The term ‘Objectives and key results’ doesn’t exactly roll off the tongue. John Doerr even jokes about that in his 2018 TED Talk. Doerr, as well as being an icon of the American investment scene, is considered one of the inventors of OKR, together with Intel founder Andy Grove.
The two managers introduced the method at Google in 1999. The company founders Larry Page and Sergey Brin were not exactly enthusiastic, Doerr recalls. But they felt there was no other way to manage the company, so they gave it a go.
Management by objectives: if you can measure it, you can manage it
Google is now one of the most valuable companies and brands in the world. And the company still stands by management by objectives – MbO for short. The foundation for management by objectives dates back to an insight from the 1950s. Peter Drucker, pioneer of modern management theory, said at the time: if you can’t measure it, you can’t improve it.

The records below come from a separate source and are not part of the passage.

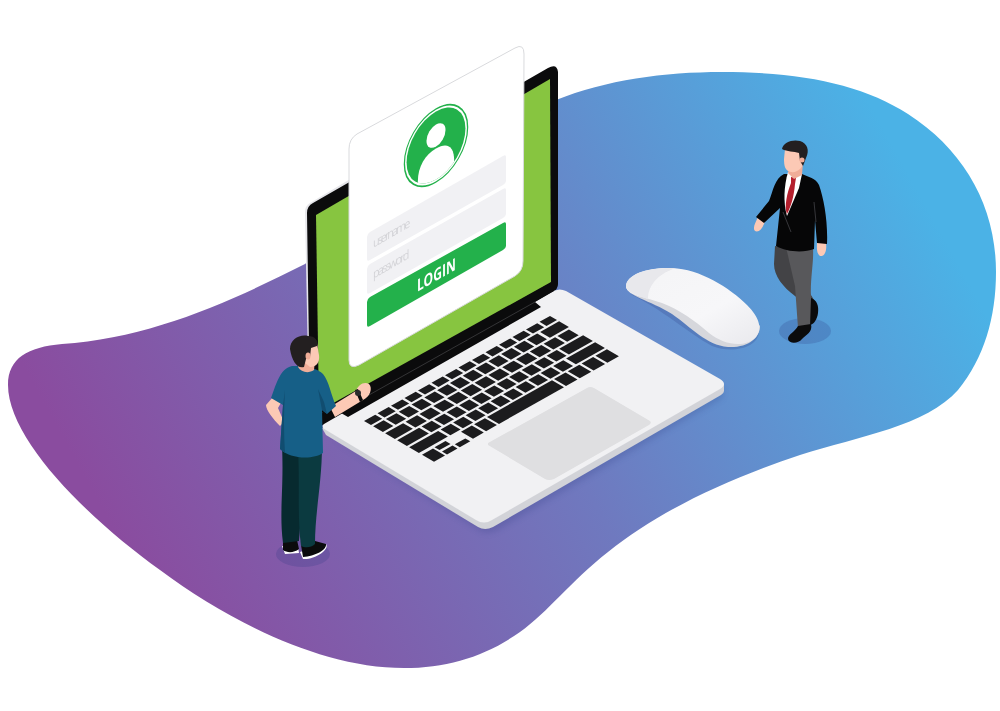
<!DOCTYPE html>
<html lang="en">
<head>
<meta charset="utf-8">
<title>Login illustration</title>
<style>
:root {
  --paper: #ffffff;
  --ink: #0b0b0c;
  --key: #1c1c1e;
  --screen: #87c540;
  --accent: #23b14b;
  --field: #f1f1f4;
  --hint: #d3d3d7;
  --shell: #f1f1f3;
  --shell-edge: #d2d3d8;
  --skin: #fcc9b5;
  --skin-shade: #f0ad98;
  --shirt: #165f87;
  --shirt-shade: #114d70;
  --jeans: #0b3a40;
  --jeans-shade: #072a2f;
  --suit: #060607;
  --trousers: #58585b;
  --trousers-shade: #434346;
  --tie: #b5202e;
}
html, body { margin: 0; background: var(--paper); overflow: hidden; }
svg { display: block; width: 1000px; height: 711px; }
text { font-family: "Open Sans", "Noto Sans", sans-serif; }
.hint { font-size: 12.5px; fill: var(--hint); }
.button-label { font-size: 17px; font-weight: 700; fill: var(--paper); }
.keys line { stroke: var(--key); stroke-width: 9.8; }
.shadow { fill: #2b3a80; opacity: .22; }
</style>
</head>
<body>
<svg viewBox="0 0 1000 711" role="img" aria-label="Two people beside a large laptop showing a login form">
  <defs>
    <linearGradient id="blob-fill" gradientUnits="userSpaceOnUse" x1="130" y1="560" x2="890" y2="140">
      <stop offset="0" stop-color="#8a4c9f"/>
      <stop offset=".5" stop-color="#6f79bf"/>
      <stop offset="1" stop-color="#4bb2e6"/>
    </linearGradient>
    <linearGradient id="mouse-fill" x1="0" y1="0" x2="1" y2="1">
      <stop offset="0" stop-color="#f4f4f6"/>
      <stop offset=".6" stop-color="#f7f7f9"/>
      <stop offset="1" stop-color="#e9e9ed"/>
    </linearGradient>
    <filter id="soft" x="-20%" y="-20%" width="140%" height="140%"><feGaussianBlur stdDeviation="3"/></filter>
    <clipPath id="avatar-clip"><circle r="34"/></clipPath>
  </defs>

  <path id="backdrop" fill="url(#blob-fill)" d="M8 385C8 358 28 347 62 344C150 338 230 302 305 264L420 170L556 100C606 80 664 72 722 72C800 72 862 84 908 114C964 150 996 206 996 272C996 318 984 358 958 390C926 426 860 436 800 455C730 478 660 510 608 552C570 582 548 612 520 632C486 656 448 668 404 668C322 668 230 622 160 570C90 520 8 440 8 385Z"/>

  <g id="laptop">
    <path class="shadow" filter="url(#soft)" d="M330 438L482 532Q488 534 496 531L722 398L724 388L480 520Z"/>
    <g id="lid">
      <path fill="#e6e6ea" d="M305 212Q305 206 310 203L352 178V190L318 420L309 414Z"/>
      <path fill="var(--ink)" d="M307 213Q307 206 313 203L548 68Q557 63 558 72V284Q558 289 553 292L326 424Q311 430 310 416Z"/>
      <path fill="var(--screen)" d="M316 215L550 79L551 282L319 411Z"/>
      <path fill="none" stroke="#2b2b2d" stroke-width="1" d="M320 414L554 285"/>
    </g>
    <g id="base">
      <path fill="var(--shell-edge)" d="M322 428L724 384V391Q724 393 721 395L493 527Q485 531 478 527L326 435Z"/>
      <path fill="var(--shell)" d="M324 424L550 293Q558 287 566 291L720 379Q728 384 720 389L492 520Q484 525 476 520L326 430Q320 427 324 424Z"/>
      <path fill="var(--ink)" d="M322 411L554 281V291L535 302L541 307L348 417L341 413L326 421Z"/>
      <path fill="none" stroke="#343436" d="M344 409L535 302"/>
    </g>
    <path id="trackpad" fill="#dfdfe1" d="M488 443L587 388Q590 386 594 388L650 421Q652 423 649 425L554 479Q549 481 545 479L488 445Z"/>
    <g id="keyboard" class="keys" transform="matrix(1 -.565 1 .583 364 421)">
      <line x1="0" y1="3.5" x2="186" y2="3.5" stroke-dasharray="11.2 2.3" style="stroke-width:7"/>
      <line x1="0" y1="14" x2="166" y2="14" stroke-dasharray="10.5 2.3"/>
      <line x1="167" y1="14" x2="186" y2="14"/>
      <line x1="0" y1="26" x2="18" y2="26"/>
      <line x1="20.5" y1="26" x2="186" y2="26" stroke-dasharray="11.5 2.3"/>
      <line x1="0" y1="38" x2="22" y2="38"/>
      <line x1="24.5" y1="38" x2="162" y2="38" stroke-dasharray="10.2 2.3"/>
      <line x1="162" y1="38" x2="186" y2="38"/>
      <line x1="0" y1="50" x2="29" y2="50"/>
      <line x1="31.5" y1="50" x2="156" y2="50" stroke-dasharray="10.2 2.3"/>
      <line x1="157" y1="50" x2="186" y2="50"/>
      <g id="bottom-row">
        <line x1="0" y1="64" x2="11" y2="64" style="stroke-width:12"/>
        <line x1="13" y1="67.5" x2="37" y2="67.5" stroke-dasharray="10.5 2.3" style="stroke-width:5"/>
        <line x1="13" y1="60" x2="24" y2="60" style="stroke-width:5"/>
        <line x1="40" y1="63" x2="64" y2="63" stroke-dasharray="10.8 2.3"  style="stroke-width:12"/>
        <line x1="66" y1="63" x2="131" y2="63" style="stroke-width:12"/>
        <line x1="133" y1="63" x2="186" y2="63" stroke-dasharray="11.5 2.3" style="stroke-width:12"/>
      </g>
    </g>
  </g>

  <g id="login-card">
    <path fill="var(--paper)" stroke="#d9dadd" d="M349 149Q349 139 357 134L515 48Q524 43 524 54L523 261Q523 271 515 276L359 365Q349 370 349 360Z"/>
    <g id="avatar" transform="matrix(.866 -.5 0 1 436 145.500)">
      <circle r="36.500" fill="var(--paper)" stroke="var(--accent)" stroke-width="1.500"/>
      <circle r="34" fill="var(--accent)"/>
      <g clip-path="url(#avatar-clip)" fill="var(--paper)">
        <circle cx="0" cy="-10" r="11"/>
        <path d="M-21 36V26C-21 10 -12 3 0 3C12 3 21 10 21 26V36Z"/>
      </g>
    </g>
    <path fill="var(--field)" d="M367 237Q367 234 370 232L503 156Q506 154 506 157V181Q506 183 503 185L370 260Q367 262 367 259Z"/>
    <path fill="var(--field)" d="M367 269Q367 266 370 264L503 189Q506 187 506 190V214Q506 216 503 218L370 293Q367 295 367 292Z"/>
    <path fill="var(--accent)" d="M367 302Q367 299 370 297L503 223Q506 221 506 224V246Q506 248 503 250L370 326Q367 328 367 325Z"/>
    <text class="hint" transform="matrix(.866 -.5 0 1 373 248)" textLength="43">username</text>
    <text class="hint" transform="matrix(.866 -.5 0 1 373 279)" textLength="42">password</text>
    <text class="button-label" transform="matrix(.866 -.5 0 1 417 292)" textLength="45" lengthAdjust="spacingAndGlyphs">LOGIN</text>
  </g>

  <g id="mouse">
    <path class="shadow" d="M630 294C660 308 690 334 712 346C732 354 758 348 759 332L740 318Z"/>
    <path fill="#d6d7dc" d="M626 286C626 296 650 300 672 314C692 328 706 345 728 347C748 348 760 338 760 326L745 310Z"/>
    <path fill="url(#mouse-fill)" d="M626 286C627 274 648 267 672 268C700 269 730 288 747 305C760 318 763 330 755 338C744 348 724 345 709 333C694 320 680 310 662 303C645 297 626 295 626 286Z"/>
    <path fill="#e8e8ec" d="M626 286C627 274 648 267 676 268C660 273 648 284 648 299C636 295 626 292 626 286Z"/>
  </g>

  <g id="businessman">
    <ellipse class="shadow" cx="805" cy="331" rx="26" ry="13"/>
    <path fill="var(--trousers-shade)" d="M775 246L800 250L799 275L814 300L809 308L795 296C783 287 774 276 774 264Z"/>
    <path fill="var(--ink)" d="M811 298C817 300 819 306 818 313C817 321 812 327 808 324C805 318 811 309 808 304Z"/>
    <path fill="var(--trousers)" d="M786 247H813C814 263 810 278 811 298L810 327L798 328L795 286Z"/>
    <path fill="var(--ink)" d="M798 326L811 324C813 332 806 335 802 339C798 344 789 344 788 339C788 334 795 332 798 326Z"/>
    <path fill="var(--skin)" d="M758 217L765 221C763 228 759 233 755 231C752 228 756 222 758 217ZM817 242L826 243C827 250 825 257 820 256C816 253 817 247 817 242Z"/>
    <path fill="var(--suit)" d="M784 174C775 178 773 191 769 201L756 217L764 223L780 208L776 246C786 252 804 253 814 249L815 220L817 243L827 244C828 222 824 199 819 185C816 178 808 177 802 174Z"/>
    <path fill="none" stroke="#36363a" d="M816 222L814 202M783 212L791 232"/>
    <path fill="var(--paper)" d="M788 172L802 174L799 188L787 216C783 202 784 186 788 172Z"/>
    <path fill="var(--tie)" d="M791 177L796 178L795 184C794 196 791 207 787 214C784 207 787 193 791 183Z"/>
    <path fill="var(--skin-shade)" d="M790 164L803 162L802 175L794 179L788 173Z"/>
    <path fill="var(--skin)" d="M785 149L803 148L804 161C803 168 797 173 791 172C785 171 784 166 784 159Z"/>
    <path fill="#231f20" d="M782 149C783 142 793 139 800 141C807 143 810 150 806 158L803 166L800 161L799 153C794 151 787 152 782 149Z"/>
    <circle cx="802" cy="160" r="2.500" fill="var(--skin-shade)"/>
  </g>

  <g id="visitor">
    <ellipse class="shadow" cx="303" cy="554" rx="27" ry="13"/>
    <path fill="var(--paper)" d="M282 546L298 547L299 553L285 554ZM300 552L326 544C330 550 314 560 303 559Z"/>
    <path fill="var(--ink)" d="M283 541L297 540L299 549C294 553 287 553 283 550ZM301 545L315 541L326 544C327 550 315 556 303 557Z"/>
    <path fill="var(--jeans-shade)" d="M282 445L306 450L299 541L283 543C279 512 284 490 282 445Z"/>
    <path fill="var(--jeans)" d="M298 450L322 446C322 482 315 512 315 544C311 548 305 548 301 546C297 515 300 485 298 450Z"/>
    <path fill="var(--skin)" d="M273 397L282 401L278 408L284 422L280 426C273 419 266 410 266 405ZM330 407L356 391C358 385 364 381 369 384C373 388 370 397 363 400L335 417Z"/>
    <path fill="var(--ink)" d="M355 390L358 389L363 400L360 402Z"/>
    <circle cx="358" cy="393" r="3" fill="#2b2b2d"/>
    <path fill="var(--shirt)" d="M292 366C279 369 276 386 271 398L283 405L280 449C290 459 313 460 323 453L322 410L327 414L336 406C331 395 329 381 323 374C318 369 311 368 306 366Z"/>
    <path fill="var(--shirt-shade)" d="M285 390L283 405L280 449L285 453Q283 424 285 390ZM322 410L318 389L324 402L327 414Z"/>
    <path fill="var(--skin-shade)" d="M301 360L315 360L314 370C308 374 301 372 298 367Z"/>
    <path fill="var(--skin)" d="M306 345L317 343L319 355C320 363 316 367 310 367L304 362Z"/>
    <path fill="#231f20" d="M290 349C290 339 300 334 308 336C315 336 319 341 317 346L311 348L310 357L306 359L304 367C297 369 292 361 290 349Z"/>
    <ellipse cx="308" cy="356" rx="2.500" ry="3.500" fill="var(--skin-shade)"/>
  </g>
</svg>
</body>
</html>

Successful management with OKR is the natural consequence of that conviction. It is based on two simple factors: measurable ‘key results’ are allocated to every corporate target (‘objective’). These are checked at regular intervals, compared and redefined.
The right focus: the success story of management by objectives and the OKR model
The company objectives specify what should be achieved together. Employees and management develop these objectives in one or more workshops. The measurable key results break down how exactly these objectives are to be reached and how success is to be measured. In this way, after a specified time period, everyone can relatively simply and transparently check whether a company is working successfully. Or, as Intel founder Andy Grove put it: ‘Did I do that, or did I not do that? Yes. No. Simple.’
The clear and intuitive structure of objectives (what?) and key results (how?) is the reason the OKR method is so successful. From Intel, Google and Twitter to mymuesli and Flixbus: having been thought up and tested out in Silicon Valley, it is now not just stock-exchange-listed American and European companies who put their faith in OKR, but also rock stars such as Bono from U2.
The Irish musician has been involved in the legendary Live Aid concerts, the fight against AIDS and debt relief for the world’s poorest countries. All in all, a project of gigantic scope with more than ambitious objectives, which Bono and his team also manage with the help of OKR. The rock star explains that OKR provides an environment for risk and trust where failing is not a fireable offence.